Which is why we're over the moon about the news that, from January 2018, we'll no longer be charged extra for paying by debit or credit card either online or in-store, the BBC reported. Currently, big businesses like airlines and food delivery apps, as well as many smaller businesses, charge consumers extra for paying by card, which was news to us.
At the moment, large retailers are charged between 10p and 20p by banks for each transaction made by debit card and 0.6% for credit cards. Travellers booking airline tickets with credit cards currently pay an extra 3% with Flybe when they spend at least £5, for example, while Ryanair and Norwegian customers are charged an extra 2%, reported the BBC.
The change means these charges will no longer be legal and some airlines have already cut their charges over the last year, including British Airways and Monarch.
Takeaway food apps also make a mint from charging customers to pay by credit and debit cards, the government said. It turns out that Hungry House and Just Eat often add an extra 50p to your bill unless the cost is picked up by the restaurant. If you're paying by credit, this means a £10 bill would result in a 5% charge.
The European Union already bans Visa and Mastercard surcharges, but the UK will also be prohibiting charges on American Express, Paypal and Apple Pay as well, in a move that's being celebrated by consumer rights campaigners.
Guy Anker, managing editor of consumer website MoneySavingExpert.com, welcomed the news but said it will likely encourage some companies to simply increase their prices to cover the cost of card payments.

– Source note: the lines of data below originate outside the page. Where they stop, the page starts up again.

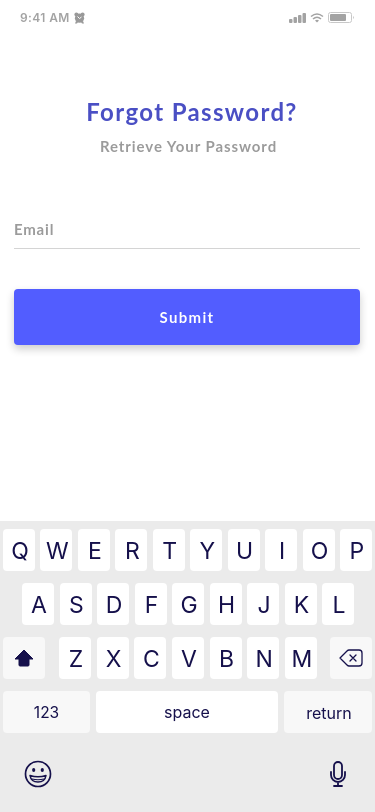
<!DOCTYPE html>
<html lang="en">
<head>
<meta charset="utf-8">
<title>Forgot Password</title>
<style>
:root {
  --accent: #525dff;
  --heading: #4a4fc4;
  --muted: #9b9b9b;
  --status: #a3a3a3;
  --line: #d4d4d4;
  --keyboard: #ebebeb;
  --key: #ffffff;
  --key-soft: #f8f8f8;
  --ink: #15104b;
}
* { box-sizing: border-box; margin: 0; padding: 0; }
html, body { width: 375px; height: 812px; overflow: hidden; background: #fff; }
.screen {
  width: 375px; height: 812px; overflow: hidden;
  display: flex; flex-direction: column; background: #fff;
  font-family: Lato, sans-serif;
}
.status-bar {
  height: 35px; padding: 0 20px; flex: none;
  display: flex; justify-content: space-between; align-items: center;
  color: var(--status);
}
.clock { display: flex; align-items: center; gap: 4px; font: 600 12px/16px Inter, sans-serif; letter-spacing: .4px; }
.signals { display: flex; align-items: center; gap: 4px; }
.status-bar svg, .keyboard svg { display: block; }
.intro { padding-top: 61px; text-align: center; padding-left: 9px; flex: none; }
h1 { font-size: 24px; line-height: 32px; font-weight: 700; letter-spacing: 1.36px; color: var(--heading); }
.subtitle { margin-top: 8px; font-size: 15px; line-height: 20px; font-weight: 700; letter-spacing: .92px; color: var(--muted); padding-right: 7px; }
.form { padding: 63px 15px 0 14px; flex: 1; }
.email-field {
  height: 30px; border-bottom: 1px solid var(--line);
  font-size: 15px; line-height: 20px; font-weight: 700; letter-spacing: .8px; color: var(--muted);
}
.submit {
  margin-top: 40px; height: 56px; border-radius: 4px;
  display: flex; align-items: center; justify-content: center;
  background: var(--accent); color: #fff; text-decoration: none;
  font-size: 15px; font-weight: 700; letter-spacing: 1.3px;
  box-shadow: 0 4px 8px rgba(0, 0, 0, .2);
}
.keyboard {
  height: 291px; padding: 8px 3px 0; flex: none;
  display: flex; flex-direction: column; gap: 12px;
  background: var(--keyboard); color: var(--ink);
  font-family: Inter, sans-serif;
}
.row { display: flex; justify-content: space-between; height: 42px; }
.row-home { padding: 0 18px 0 19px; }
.letters { display: flex; justify-content: space-between; width: 258px; margin-left: 1px; }
.key {
  width: 32px; height: 42px; border-radius: 4px; background: var(--key);
  display: flex; align-items: center; justify-content: center;
  font-size: 23px; line-height: 42px; padding: 2px 0 0 2px;
}
.soft { background: var(--key-soft); }
.modifier { width: 42px; padding: 0; }
.word { font-size: 16px; padding: 0; }
.numbers { width: 87px; font-size: 15.5px; padding-top: 1px; }
.space { width: 182px; }
.return { width: 88px; padding-left: 2px; padding-top: 1px; }
.tools { display: flex; justify-content: space-between; padding: 15px 25px 0 21px; }
</style>
</head>
<body>
<main class="screen">
  <header class="status-bar">
    <div class="clock">
      <span>9:41 AM</span>
      <svg width="11" height="12" viewBox="0 0 11 12" role="img" aria-label="Alarm set">
        <g fill="#999"><circle cx="2.4" cy="2.6" r="2"/><circle cx="8.6" cy="2.6" r="2"/><circle cx="5.5" cy="6.2" r="4.6"/><path d="M2 9 1 11.5h2l1-1.500zM9 9l1 2.500H8l-1-1.500z"/></g>
        <path d="M3.500 4.500 5.500 6.500 7.500 5" fill="none" stroke="#fff"/>
      </svg>
    </div>
    <div class="signals">
      <svg width="17" height="10" viewBox="0 0 17 10" fill="#a3a3a3" role="img" aria-label="Mobile signal">
        <rect y="6" width="3.500" height="4" rx="1"/><rect x="4.500" y="4" width="3.500" height="6" rx="1"/><rect x="9" y="2" width="3.500" height="8" rx="1"/><rect x="13.500" width="3.500" height="10" rx="1"/>
      </svg>
      <svg width="14" height="10" viewBox="0 0 14 10" fill="none" stroke="#a3a3a3" stroke-width="1.600" role="img" aria-label="Wi-Fi">
        <path d="M1 3.500Q7-1.500 13 3.500M3 6Q7 2.500 11 6"/><path d="M5 7.500Q7 6 9 7.500L7 9.500z" fill="#a3a3a3" stroke="none"/>
      </svg>
      <svg width="27" height="11" viewBox="0 0 27 11" role="img" aria-label="Battery">
        <rect x=".5" y=".5" width="23" height="10" rx="2" fill="none" stroke="#c8c8c8"/><rect x="2" y="2" width="16" height="7" rx="1" fill="#a3a3a3"/><path d="M25 4q2 1.500 0 3z" fill="#c8c8c8"/>
      </svg>
    </div>
  </header>

  <section class="intro">
    <h1>Forgot Password?</h1>
    <p class="subtitle">Retrieve Your Password</p>
  </section>

  <section class="form">
    <div class="email-field">Email</div>
    <a class="submit" href="#">Submit</a>
  </section>

  <section class="keyboard" aria-label="Keyboard">
    <div class="row">
      <span class="key">Q</span><span class="key">W</span><span class="key">E</span><span class="key">R</span><span class="key">T</span><span class="key">Y</span><span class="key">U</span><span class="key">I</span><span class="key">O</span><span class="key">P</span>
    </div>
    <div class="row row-home">
      <span class="key">A</span><span class="key">S</span><span class="key">D</span><span class="key">F</span><span class="key">G</span><span class="key">H</span><span class="key">J</span><span class="key">K</span><span class="key">L</span>
    </div>
    <div class="row">
      <span class="key modifier soft">
        <svg width="20" height="18" viewBox="0 0 20 18" role="img" aria-label="Shift"><path d="M10 1 19 10h-4v6q0 1-1 1H6q-1 0-1-1v-6H1z" fill="#15104b" stroke="#15104b" stroke-linejoin="round"/></svg>
      </span>
      <span class="letters">
        <span class="key">Z</span><span class="key">X</span><span class="key">C</span><span class="key">V</span><span class="key">B</span><span class="key">N</span><span class="key">M</span>
      </span>
      <span class="key modifier soft">
        <svg width="24" height="18" viewBox="0 0 24 18" fill="none" stroke="#15104b" stroke-width="1.300" stroke-linecap="round" stroke-linejoin="round" role="img" aria-label="Delete"><path d="M1 9 8 2q1-1 2-1h10q3 0 3 3v10q0 3-3 3H10q-1 0-2-1zM11 6l6 6M17 6l-6 6"/></svg>
      </span>
    </div>
    <div class="row">
      <span class="key word soft numbers">123</span>
      <span class="key word space">space</span>
      <span class="key word soft return">return</span>
    </div>
    <div class="tools">
      <svg width="28" height="28" viewBox="0 0 28 28" fill="none" stroke="#15104b" stroke-width="1.700" role="img" aria-label="Emoji">
        <circle cx="14" cy="14" r="12.500"/>
        <g fill="#15104b" stroke="none"><ellipse cx="9.700" cy="10" rx="1.600" ry="2"/><ellipse cx="18.300" cy="10" rx="1.600" ry="2"/></g>
        <path d="M6 15.500Q14 18 22 15.500 21 22 14 22T6 15.500z" stroke-width="1.500" stroke-linejoin="round"/><path d="M8 19Q14 20.500 20 19" stroke-width="1.200"/>
      </svg>
      <svg width="18" height="28" viewBox="0 0 18 28" fill="none" stroke="#15104b" stroke-width="1.800" stroke-linecap="round" role="img" aria-label="Dictation">
        <rect x="5" y="2" width="8" height="17" rx="4"/><path d="M2 12v3a7 7 0 0 0 14 0v-3M9 22v4M5 26h8"/>
      </svg>
    </div>
  </section>
</main>
</body>
</html>
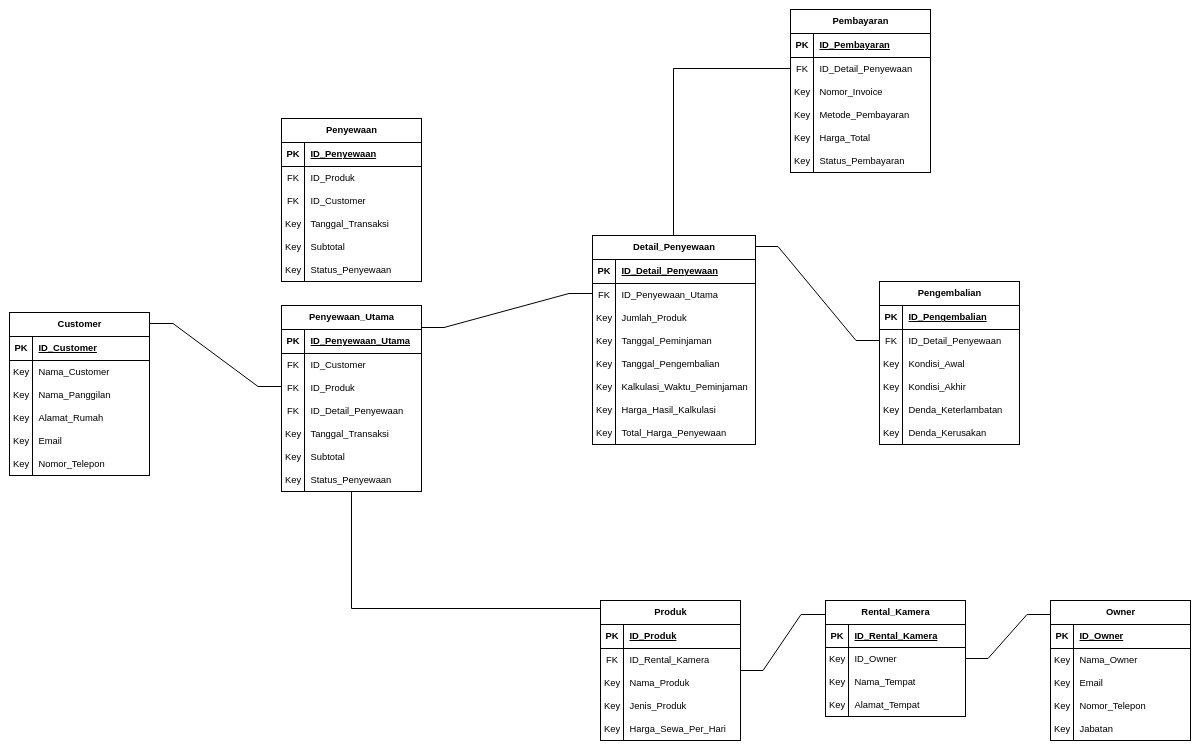
<!DOCTYPE html>
<html lang="id">
<head>
<meta charset="utf-8">
<title>Diagram relasi penyewaan kamera</title>
<style>
:root { --ink: #000; --paper: #fff; }
* { box-sizing: border-box; margin: 0; padding: 0; }
body { width: 1200px; height: 750px; overflow: hidden; background: var(--paper); }
.diagram { position: relative; width: 1200px; height: 750px; overflow: hidden; color: var(--ink); font: 9.4px/12px "Liberation Sans", Arial, sans-serif; }
.connectors { position: absolute; inset: 0; fill: none; stroke: var(--ink); stroke-width: 1; }
.entity { position: absolute; display: flex; flex-direction: column; width: 141px; border: 1px solid var(--ink); background: var(--paper); }
.entity h2 { flex: 1 1 0; display: flex; align-items: center; justify-content: center; font-size: inherit; font-weight: 700; border-bottom: 1px solid var(--ink); }
.entity p { flex: 1 1 0; display: grid; grid-template-columns: 23px 1fr; white-space: nowrap; }
.entity b, .entity span { display: flex; align-items: center; padding-left: 5.5px; }
.entity b { justify-content: center; padding: 0; border-right: 1px solid var(--ink); font-weight: 400; }
.entity .primary { border-bottom: 1px solid var(--ink); }
.primary b, .primary span { font-weight: 700; }
.primary span { text-decoration: underline; }
.customer { left: 9px; top: 312px; height: 164px; }
.penyewaan { left: 281px; top: 118px; height: 164px; }
.penyewaan-utama { left: 281px; top: 305px; height: 187px; }
.detail-penyewaan { left: 592px; top: 235px; width: 164px; height: 210px; }
.pembayaran { left: 790px; top: 9px; height: 164px; }
.pengembalian { left: 879px; top: 281px; height: 164px; }
.produk { left: 600px; top: 600px; height: 141px; }
.rental-kamera { left: 825px; top: 600px; height: 117px; }
.owner { left: 1050px; top: 600px; height: 141px; }
</style>
</head>
<body>
<main class="diagram">
<svg class="connectors" width="1200" height="750" viewBox="0 0 1200 750" aria-hidden="true">
<polyline points="149,323.5 173,323.5 258,386.5 282,386.5"/>
<polyline points="421,327.5 444,327.5 569,293.5 593,293.5"/>
<polyline points="673.5,236 673.5,68.5 791,68.5"/>
<polyline points="755,246.5 778,246.5 856,340.5 880,340.5"/>
<polyline points="351.5,491 351.5,608.5 601,608.5"/>
<polyline points="740,670.5 763,670.5 801,614.5 826,614.5"/>
<polyline points="965,658.5 988,658.5 1027,614.5 1051,614.5"/>
</svg>

<section class="entity customer">
<h2>Customer</h2>
<p class="primary"><b>PK</b><span>ID_Customer</span></p>
<p><b>Key</b><span>Nama_Customer</span></p>
<p><b>Key</b><span>Nama_Panggilan</span></p>
<p><b>Key</b><span>Alamat_Rumah</span></p>
<p><b>Key</b><span>Email</span></p>
<p><b>Key</b><span>Nomor_Telepon</span></p>
</section>

<section class="entity penyewaan">
<h2>Penyewaan</h2>
<p class="primary"><b>PK</b><span>ID_Penyewaan</span></p>
<p><b>FK</b><span>ID_Produk</span></p>
<p><b>FK</b><span>ID_Customer</span></p>
<p><b>Key</b><span>Tanggal_Transaksi</span></p>
<p><b>Key</b><span>Subtotal</span></p>
<p><b>Key</b><span>Status_Penyewaan</span></p>
</section>

<section class="entity penyewaan-utama">
<h2>Penyewaan_Utama</h2>
<p class="primary"><b>PK</b><span>ID_Penyewaan_Utama</span></p>
<p><b>FK</b><span>ID_Customer</span></p>
<p><b>FK</b><span>ID_Produk</span></p>
<p><b>FK</b><span>ID_Detail_Penyewaan</span></p>
<p><b>Key</b><span>Tanggal_Transaksi</span></p>
<p><b>Key</b><span>Subtotal</span></p>
<p><b>Key</b><span>Status_Penyewaan</span></p>
</section>

<section class="entity detail-penyewaan">
<h2>Detail_Penyewaan</h2>
<p class="primary"><b>PK</b><span>ID_Detail_Penyewaan</span></p>
<p><b>FK</b><span>ID_Penyewaan_Utama</span></p>
<p><b>Key</b><span>Jumlah_Produk</span></p>
<p><b>Key</b><span>Tanggal_Peminjaman</span></p>
<p><b>Key</b><span>Tanggal_Pengembalian</span></p>
<p><b>Key</b><span>Kalkulasi_Waktu_Peminjaman</span></p>
<p><b>Key</b><span>Harga_Hasil_Kalkulasi</span></p>
<p><b>Key</b><span>Total_Harga_Penyewaan</span></p>
</section>

<section class="entity pembayaran">
<h2>Pembayaran</h2>
<p class="primary"><b>PK</b><span>ID_Pembayaran</span></p>
<p><b>FK</b><span>ID_Detail_Penyewaan</span></p>
<p><b>Key</b><span>Nomor_Invoice</span></p>
<p><b>Key</b><span>Metode_Pembayaran</span></p>
<p><b>Key</b><span>Harga_Total</span></p>
<p><b>Key</b><span>Status_Pembayaran</span></p>
</section>

<section class="entity pengembalian">
<h2>Pengembalian</h2>
<p class="primary"><b>PK</b><span>ID_Pengembalian</span></p>
<p><b>FK</b><span>ID_Detail_Penyewaan</span></p>
<p><b>Key</b><span>Kondisi_Awal</span></p>
<p><b>Key</b><span>Kondisi_Akhir</span></p>
<p><b>Key</b><span>Denda_Keterlambatan</span></p>
<p><b>Key</b><span>Denda_Kerusakan</span></p>
</section>

<section class="entity produk">
<h2>Produk</h2>
<p class="primary"><b>PK</b><span>ID_Produk</span></p>
<p><b>FK</b><span>ID_Rental_Kamera</span></p>
<p><b>Key</b><span>Nama_Produk</span></p>
<p><b>Key</b><span>Jenis_Produk</span></p>
<p><b>Key</b><span>Harga_Sewa_Per_Hari</span></p>
</section>

<section class="entity rental-kamera">
<h2>Rental_Kamera</h2>
<p class="primary"><b>PK</b><span>ID_Rental_Kamera</span></p>
<p><b>Key</b><span>ID_Owner</span></p>
<p><b>Key</b><span>Nama_Tempat</span></p>
<p><b>Key</b><span>Alamat_Tempat</span></p>
</section>

<section class="entity owner">
<h2>Owner</h2>
<p class="primary"><b>PK</b><span>ID_Owner</span></p>
<p><b>Key</b><span>Nama_Owner</span></p>
<p><b>Key</b><span>Email</span></p>
<p><b>Key</b><span>Nomor_Telepon</span></p>
<p><b>Key</b><span>Jabatan</span></p>
</section>
</main>
</body>
</html>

He said that while "it will make it easier for consumers to compare prices," because the headline price of goods and services will be clearer, "we expect some companies will raise prices for all to compensate for the loss, which could hit those who currently pay in cash or debit card." Given the increased transparency the move will foster, it's at least a step in the right direction.